Exercise details:
Every line below that holds the string "shader" must be copied.

***** Supplied records

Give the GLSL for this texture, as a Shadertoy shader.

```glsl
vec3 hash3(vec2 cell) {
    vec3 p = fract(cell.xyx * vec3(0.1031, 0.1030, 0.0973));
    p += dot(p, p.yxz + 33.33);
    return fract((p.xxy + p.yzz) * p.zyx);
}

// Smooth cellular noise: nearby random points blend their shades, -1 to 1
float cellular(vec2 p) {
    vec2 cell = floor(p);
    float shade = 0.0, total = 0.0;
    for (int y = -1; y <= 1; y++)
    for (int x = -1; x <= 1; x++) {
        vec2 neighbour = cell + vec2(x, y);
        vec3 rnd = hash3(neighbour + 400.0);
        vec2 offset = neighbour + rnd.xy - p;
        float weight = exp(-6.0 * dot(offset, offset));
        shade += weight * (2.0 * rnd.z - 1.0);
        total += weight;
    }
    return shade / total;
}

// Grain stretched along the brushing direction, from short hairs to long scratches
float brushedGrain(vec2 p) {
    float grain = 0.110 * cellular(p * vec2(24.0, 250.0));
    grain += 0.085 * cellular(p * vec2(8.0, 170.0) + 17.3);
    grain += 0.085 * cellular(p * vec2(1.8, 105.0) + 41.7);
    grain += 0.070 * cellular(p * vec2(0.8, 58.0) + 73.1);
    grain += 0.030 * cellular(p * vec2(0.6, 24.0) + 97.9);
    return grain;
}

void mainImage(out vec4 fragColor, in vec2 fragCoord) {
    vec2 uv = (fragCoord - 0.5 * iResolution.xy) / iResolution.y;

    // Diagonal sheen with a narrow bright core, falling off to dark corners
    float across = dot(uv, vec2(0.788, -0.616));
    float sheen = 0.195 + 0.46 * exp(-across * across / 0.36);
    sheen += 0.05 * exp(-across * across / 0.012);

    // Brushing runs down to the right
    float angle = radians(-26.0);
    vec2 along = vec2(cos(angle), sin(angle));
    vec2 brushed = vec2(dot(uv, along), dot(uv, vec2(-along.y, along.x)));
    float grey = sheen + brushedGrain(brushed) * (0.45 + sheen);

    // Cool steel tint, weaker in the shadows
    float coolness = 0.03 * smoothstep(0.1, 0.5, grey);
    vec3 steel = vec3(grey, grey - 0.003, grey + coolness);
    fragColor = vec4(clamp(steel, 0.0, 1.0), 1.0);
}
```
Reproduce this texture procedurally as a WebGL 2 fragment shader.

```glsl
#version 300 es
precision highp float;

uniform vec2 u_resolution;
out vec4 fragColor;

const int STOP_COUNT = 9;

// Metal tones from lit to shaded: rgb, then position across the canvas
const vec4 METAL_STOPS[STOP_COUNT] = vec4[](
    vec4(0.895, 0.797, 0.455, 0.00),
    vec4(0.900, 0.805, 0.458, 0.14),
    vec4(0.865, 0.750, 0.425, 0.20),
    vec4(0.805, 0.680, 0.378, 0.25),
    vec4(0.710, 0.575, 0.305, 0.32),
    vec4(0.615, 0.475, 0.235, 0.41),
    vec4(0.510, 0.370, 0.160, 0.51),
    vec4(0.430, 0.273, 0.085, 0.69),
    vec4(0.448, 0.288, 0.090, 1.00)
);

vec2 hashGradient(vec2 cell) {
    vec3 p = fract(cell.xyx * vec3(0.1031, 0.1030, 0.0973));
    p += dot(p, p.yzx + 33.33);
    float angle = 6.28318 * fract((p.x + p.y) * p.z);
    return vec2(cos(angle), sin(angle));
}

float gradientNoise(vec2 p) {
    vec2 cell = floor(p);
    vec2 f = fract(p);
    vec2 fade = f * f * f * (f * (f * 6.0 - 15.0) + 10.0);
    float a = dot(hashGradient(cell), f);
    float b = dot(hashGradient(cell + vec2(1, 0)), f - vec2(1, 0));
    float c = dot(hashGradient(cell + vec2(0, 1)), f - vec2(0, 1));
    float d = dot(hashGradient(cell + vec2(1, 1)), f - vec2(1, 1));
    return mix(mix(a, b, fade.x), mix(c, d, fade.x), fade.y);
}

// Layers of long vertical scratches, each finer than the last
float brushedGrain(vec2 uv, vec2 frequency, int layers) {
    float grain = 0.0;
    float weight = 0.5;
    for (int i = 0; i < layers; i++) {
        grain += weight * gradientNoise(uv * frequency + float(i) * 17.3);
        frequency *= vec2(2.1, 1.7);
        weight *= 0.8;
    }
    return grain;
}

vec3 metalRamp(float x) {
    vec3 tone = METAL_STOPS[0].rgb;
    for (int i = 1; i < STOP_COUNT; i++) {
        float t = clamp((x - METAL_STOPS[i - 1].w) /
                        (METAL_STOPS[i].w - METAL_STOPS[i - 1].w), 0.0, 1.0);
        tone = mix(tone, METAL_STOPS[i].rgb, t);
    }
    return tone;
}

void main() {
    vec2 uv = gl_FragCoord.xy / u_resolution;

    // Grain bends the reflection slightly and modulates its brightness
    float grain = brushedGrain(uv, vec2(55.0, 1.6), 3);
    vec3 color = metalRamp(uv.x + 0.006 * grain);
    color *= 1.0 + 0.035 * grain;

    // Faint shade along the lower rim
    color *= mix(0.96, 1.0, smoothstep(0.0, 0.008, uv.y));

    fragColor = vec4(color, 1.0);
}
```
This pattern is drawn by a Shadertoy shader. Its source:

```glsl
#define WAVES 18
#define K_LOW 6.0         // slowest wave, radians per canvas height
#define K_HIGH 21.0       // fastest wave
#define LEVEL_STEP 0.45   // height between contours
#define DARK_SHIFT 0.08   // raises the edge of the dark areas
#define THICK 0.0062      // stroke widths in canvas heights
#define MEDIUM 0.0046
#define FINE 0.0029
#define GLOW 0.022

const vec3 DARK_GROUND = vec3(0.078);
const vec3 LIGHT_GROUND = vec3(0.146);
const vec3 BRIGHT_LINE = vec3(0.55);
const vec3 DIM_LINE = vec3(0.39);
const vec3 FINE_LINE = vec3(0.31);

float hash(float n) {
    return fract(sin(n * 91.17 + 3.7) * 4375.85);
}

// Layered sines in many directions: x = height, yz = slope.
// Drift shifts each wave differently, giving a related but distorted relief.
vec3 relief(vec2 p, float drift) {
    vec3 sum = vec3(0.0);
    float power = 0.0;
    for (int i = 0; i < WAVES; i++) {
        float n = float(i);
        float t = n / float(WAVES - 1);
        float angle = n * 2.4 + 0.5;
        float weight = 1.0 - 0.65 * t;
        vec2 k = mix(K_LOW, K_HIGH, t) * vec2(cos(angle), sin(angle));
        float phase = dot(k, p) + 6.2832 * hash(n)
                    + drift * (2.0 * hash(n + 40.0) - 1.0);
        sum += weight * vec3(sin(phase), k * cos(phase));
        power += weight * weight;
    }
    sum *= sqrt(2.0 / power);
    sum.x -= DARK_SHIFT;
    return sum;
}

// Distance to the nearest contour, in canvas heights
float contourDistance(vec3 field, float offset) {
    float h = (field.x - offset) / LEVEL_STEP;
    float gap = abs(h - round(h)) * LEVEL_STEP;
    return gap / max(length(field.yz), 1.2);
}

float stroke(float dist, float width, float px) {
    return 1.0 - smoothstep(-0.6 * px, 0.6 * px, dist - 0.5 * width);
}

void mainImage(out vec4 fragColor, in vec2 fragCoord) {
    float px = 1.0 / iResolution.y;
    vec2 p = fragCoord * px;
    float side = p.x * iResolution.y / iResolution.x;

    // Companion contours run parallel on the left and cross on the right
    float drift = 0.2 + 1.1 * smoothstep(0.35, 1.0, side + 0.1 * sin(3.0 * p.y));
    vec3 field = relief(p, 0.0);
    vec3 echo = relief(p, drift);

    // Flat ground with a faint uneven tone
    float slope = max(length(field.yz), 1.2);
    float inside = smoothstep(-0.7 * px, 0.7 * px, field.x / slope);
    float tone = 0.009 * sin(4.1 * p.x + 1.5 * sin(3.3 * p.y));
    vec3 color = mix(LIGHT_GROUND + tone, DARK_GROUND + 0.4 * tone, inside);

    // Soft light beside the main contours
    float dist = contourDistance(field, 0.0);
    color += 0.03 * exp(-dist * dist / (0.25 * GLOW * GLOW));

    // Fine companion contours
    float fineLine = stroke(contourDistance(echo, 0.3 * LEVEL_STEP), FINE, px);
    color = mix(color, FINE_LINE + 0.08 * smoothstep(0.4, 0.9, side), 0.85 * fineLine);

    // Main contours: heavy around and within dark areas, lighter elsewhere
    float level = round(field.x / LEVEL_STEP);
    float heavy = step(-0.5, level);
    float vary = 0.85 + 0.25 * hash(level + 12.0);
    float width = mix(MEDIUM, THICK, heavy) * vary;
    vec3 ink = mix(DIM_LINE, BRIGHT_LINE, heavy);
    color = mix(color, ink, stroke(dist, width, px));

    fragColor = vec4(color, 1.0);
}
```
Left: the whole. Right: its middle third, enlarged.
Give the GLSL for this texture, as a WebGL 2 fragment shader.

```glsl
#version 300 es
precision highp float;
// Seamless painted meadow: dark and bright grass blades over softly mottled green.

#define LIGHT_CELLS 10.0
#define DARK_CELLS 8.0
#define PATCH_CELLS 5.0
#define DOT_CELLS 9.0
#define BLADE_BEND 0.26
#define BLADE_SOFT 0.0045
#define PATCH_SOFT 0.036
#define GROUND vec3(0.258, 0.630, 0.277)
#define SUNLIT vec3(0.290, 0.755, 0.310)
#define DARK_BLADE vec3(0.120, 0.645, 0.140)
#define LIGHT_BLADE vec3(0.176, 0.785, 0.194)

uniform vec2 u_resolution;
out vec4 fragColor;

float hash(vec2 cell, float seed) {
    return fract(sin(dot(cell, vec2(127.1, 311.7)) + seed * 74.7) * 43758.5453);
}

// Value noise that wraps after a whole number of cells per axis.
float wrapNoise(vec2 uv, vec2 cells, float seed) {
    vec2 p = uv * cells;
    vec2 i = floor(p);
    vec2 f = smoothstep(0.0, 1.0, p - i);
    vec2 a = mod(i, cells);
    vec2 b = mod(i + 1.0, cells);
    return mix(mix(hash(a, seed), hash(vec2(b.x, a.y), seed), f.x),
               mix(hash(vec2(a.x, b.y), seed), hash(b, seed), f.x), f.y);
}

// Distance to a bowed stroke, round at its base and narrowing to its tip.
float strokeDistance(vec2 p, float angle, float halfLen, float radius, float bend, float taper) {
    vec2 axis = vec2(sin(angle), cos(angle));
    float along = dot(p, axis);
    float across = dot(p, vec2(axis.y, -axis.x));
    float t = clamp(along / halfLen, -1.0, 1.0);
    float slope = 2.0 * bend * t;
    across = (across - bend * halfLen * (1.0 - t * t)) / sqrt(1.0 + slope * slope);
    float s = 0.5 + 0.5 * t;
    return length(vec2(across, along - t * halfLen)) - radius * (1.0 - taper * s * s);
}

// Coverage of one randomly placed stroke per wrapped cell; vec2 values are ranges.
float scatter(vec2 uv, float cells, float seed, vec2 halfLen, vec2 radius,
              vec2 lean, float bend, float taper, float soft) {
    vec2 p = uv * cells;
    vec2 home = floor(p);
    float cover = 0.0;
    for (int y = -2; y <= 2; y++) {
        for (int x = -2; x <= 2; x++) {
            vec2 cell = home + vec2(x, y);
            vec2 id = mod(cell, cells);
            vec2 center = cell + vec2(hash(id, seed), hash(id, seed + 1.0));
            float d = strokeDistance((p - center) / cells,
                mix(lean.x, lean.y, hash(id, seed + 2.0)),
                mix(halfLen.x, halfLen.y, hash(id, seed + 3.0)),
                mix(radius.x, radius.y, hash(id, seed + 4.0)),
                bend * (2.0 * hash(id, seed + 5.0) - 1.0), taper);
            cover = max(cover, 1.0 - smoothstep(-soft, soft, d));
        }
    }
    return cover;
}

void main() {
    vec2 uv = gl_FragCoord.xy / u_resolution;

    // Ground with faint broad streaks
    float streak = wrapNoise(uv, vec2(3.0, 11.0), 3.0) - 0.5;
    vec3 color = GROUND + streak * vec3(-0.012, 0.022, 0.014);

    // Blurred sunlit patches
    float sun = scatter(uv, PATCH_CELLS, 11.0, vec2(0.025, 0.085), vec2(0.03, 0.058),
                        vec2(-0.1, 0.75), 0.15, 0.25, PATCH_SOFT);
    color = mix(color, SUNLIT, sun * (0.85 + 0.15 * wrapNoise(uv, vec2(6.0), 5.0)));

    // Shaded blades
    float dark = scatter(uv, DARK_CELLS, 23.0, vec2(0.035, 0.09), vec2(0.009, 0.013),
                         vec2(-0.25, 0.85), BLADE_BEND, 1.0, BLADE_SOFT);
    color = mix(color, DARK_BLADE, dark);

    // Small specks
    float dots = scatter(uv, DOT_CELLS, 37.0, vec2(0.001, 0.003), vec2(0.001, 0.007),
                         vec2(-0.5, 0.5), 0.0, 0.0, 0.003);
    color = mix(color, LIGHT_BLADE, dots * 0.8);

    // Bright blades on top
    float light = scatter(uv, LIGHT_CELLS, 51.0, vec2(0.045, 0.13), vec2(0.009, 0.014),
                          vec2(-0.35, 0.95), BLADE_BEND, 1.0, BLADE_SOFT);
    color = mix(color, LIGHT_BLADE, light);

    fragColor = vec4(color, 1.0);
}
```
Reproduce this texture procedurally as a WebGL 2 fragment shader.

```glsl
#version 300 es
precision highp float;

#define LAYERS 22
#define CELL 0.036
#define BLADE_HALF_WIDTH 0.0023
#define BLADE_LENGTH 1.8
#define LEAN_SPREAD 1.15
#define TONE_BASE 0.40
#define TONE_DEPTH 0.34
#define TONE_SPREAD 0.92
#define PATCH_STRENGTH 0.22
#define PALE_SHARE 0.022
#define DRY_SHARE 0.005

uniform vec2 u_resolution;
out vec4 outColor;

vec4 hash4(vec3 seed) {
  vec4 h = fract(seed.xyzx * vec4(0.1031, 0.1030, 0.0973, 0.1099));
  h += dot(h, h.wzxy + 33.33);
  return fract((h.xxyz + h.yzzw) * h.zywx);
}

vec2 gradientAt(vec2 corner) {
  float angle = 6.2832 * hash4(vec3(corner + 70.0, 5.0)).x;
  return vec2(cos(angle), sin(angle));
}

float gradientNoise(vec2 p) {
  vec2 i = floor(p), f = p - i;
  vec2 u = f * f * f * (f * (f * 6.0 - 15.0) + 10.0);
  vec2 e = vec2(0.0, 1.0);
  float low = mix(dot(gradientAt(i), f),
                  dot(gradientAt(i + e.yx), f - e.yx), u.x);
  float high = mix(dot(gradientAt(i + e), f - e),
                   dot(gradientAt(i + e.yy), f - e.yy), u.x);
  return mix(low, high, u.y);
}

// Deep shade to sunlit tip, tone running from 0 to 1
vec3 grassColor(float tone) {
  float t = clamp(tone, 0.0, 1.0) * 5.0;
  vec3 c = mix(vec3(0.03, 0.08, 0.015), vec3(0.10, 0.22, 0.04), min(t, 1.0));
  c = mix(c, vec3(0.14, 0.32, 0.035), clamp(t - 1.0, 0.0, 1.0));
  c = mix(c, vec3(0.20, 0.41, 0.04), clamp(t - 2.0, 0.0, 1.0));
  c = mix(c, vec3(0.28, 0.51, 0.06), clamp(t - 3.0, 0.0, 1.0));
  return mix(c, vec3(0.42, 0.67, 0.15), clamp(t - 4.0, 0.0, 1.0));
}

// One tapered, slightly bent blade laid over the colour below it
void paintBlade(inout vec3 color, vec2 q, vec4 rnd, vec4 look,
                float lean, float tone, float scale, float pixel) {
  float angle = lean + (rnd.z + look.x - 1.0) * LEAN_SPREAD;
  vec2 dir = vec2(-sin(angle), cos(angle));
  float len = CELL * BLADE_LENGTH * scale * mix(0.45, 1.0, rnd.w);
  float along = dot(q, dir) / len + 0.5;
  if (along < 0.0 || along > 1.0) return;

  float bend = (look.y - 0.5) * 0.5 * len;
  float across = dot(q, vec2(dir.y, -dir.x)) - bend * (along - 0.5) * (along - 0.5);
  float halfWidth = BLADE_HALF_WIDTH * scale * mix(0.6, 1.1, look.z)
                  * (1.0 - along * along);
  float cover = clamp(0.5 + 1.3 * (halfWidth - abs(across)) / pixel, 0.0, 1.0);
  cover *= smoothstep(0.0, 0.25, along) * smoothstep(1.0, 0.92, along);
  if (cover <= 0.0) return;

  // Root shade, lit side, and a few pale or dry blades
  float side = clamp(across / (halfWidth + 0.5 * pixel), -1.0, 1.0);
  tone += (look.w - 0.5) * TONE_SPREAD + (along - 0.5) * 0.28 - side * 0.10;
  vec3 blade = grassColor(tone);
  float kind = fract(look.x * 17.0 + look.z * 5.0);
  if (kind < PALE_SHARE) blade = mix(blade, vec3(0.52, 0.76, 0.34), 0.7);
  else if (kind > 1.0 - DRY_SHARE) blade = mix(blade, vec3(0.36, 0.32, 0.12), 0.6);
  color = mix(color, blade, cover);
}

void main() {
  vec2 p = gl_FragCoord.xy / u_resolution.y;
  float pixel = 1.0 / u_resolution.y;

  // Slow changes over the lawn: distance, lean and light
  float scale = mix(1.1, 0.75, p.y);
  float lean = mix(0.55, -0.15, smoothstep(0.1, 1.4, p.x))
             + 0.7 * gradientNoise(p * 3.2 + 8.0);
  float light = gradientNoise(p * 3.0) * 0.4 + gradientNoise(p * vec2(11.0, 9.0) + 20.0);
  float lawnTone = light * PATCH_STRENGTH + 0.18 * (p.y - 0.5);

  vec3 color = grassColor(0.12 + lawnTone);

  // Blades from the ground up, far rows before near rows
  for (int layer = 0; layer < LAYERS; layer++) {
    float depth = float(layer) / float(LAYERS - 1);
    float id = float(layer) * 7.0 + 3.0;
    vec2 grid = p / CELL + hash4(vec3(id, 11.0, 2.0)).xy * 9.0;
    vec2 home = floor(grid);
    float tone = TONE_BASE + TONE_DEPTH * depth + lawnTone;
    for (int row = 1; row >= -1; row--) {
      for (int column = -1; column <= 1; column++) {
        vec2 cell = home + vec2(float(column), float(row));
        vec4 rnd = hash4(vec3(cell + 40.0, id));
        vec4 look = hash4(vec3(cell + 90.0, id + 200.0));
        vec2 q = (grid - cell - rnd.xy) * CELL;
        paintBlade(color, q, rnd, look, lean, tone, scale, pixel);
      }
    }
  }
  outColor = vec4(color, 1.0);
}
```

**********

Result:
Give the GLSL for this texture, as a Shadertoy shader.
Reproduce this texture procedurally as a WebGL 2 fragment shader.
This pattern is drawn by a Shadertoy shader. Its source:
Give the GLSL for this texture, as a WebGL 2 fragment shader.
Reproduce this texture procedurally as a WebGL 2 fragment shader.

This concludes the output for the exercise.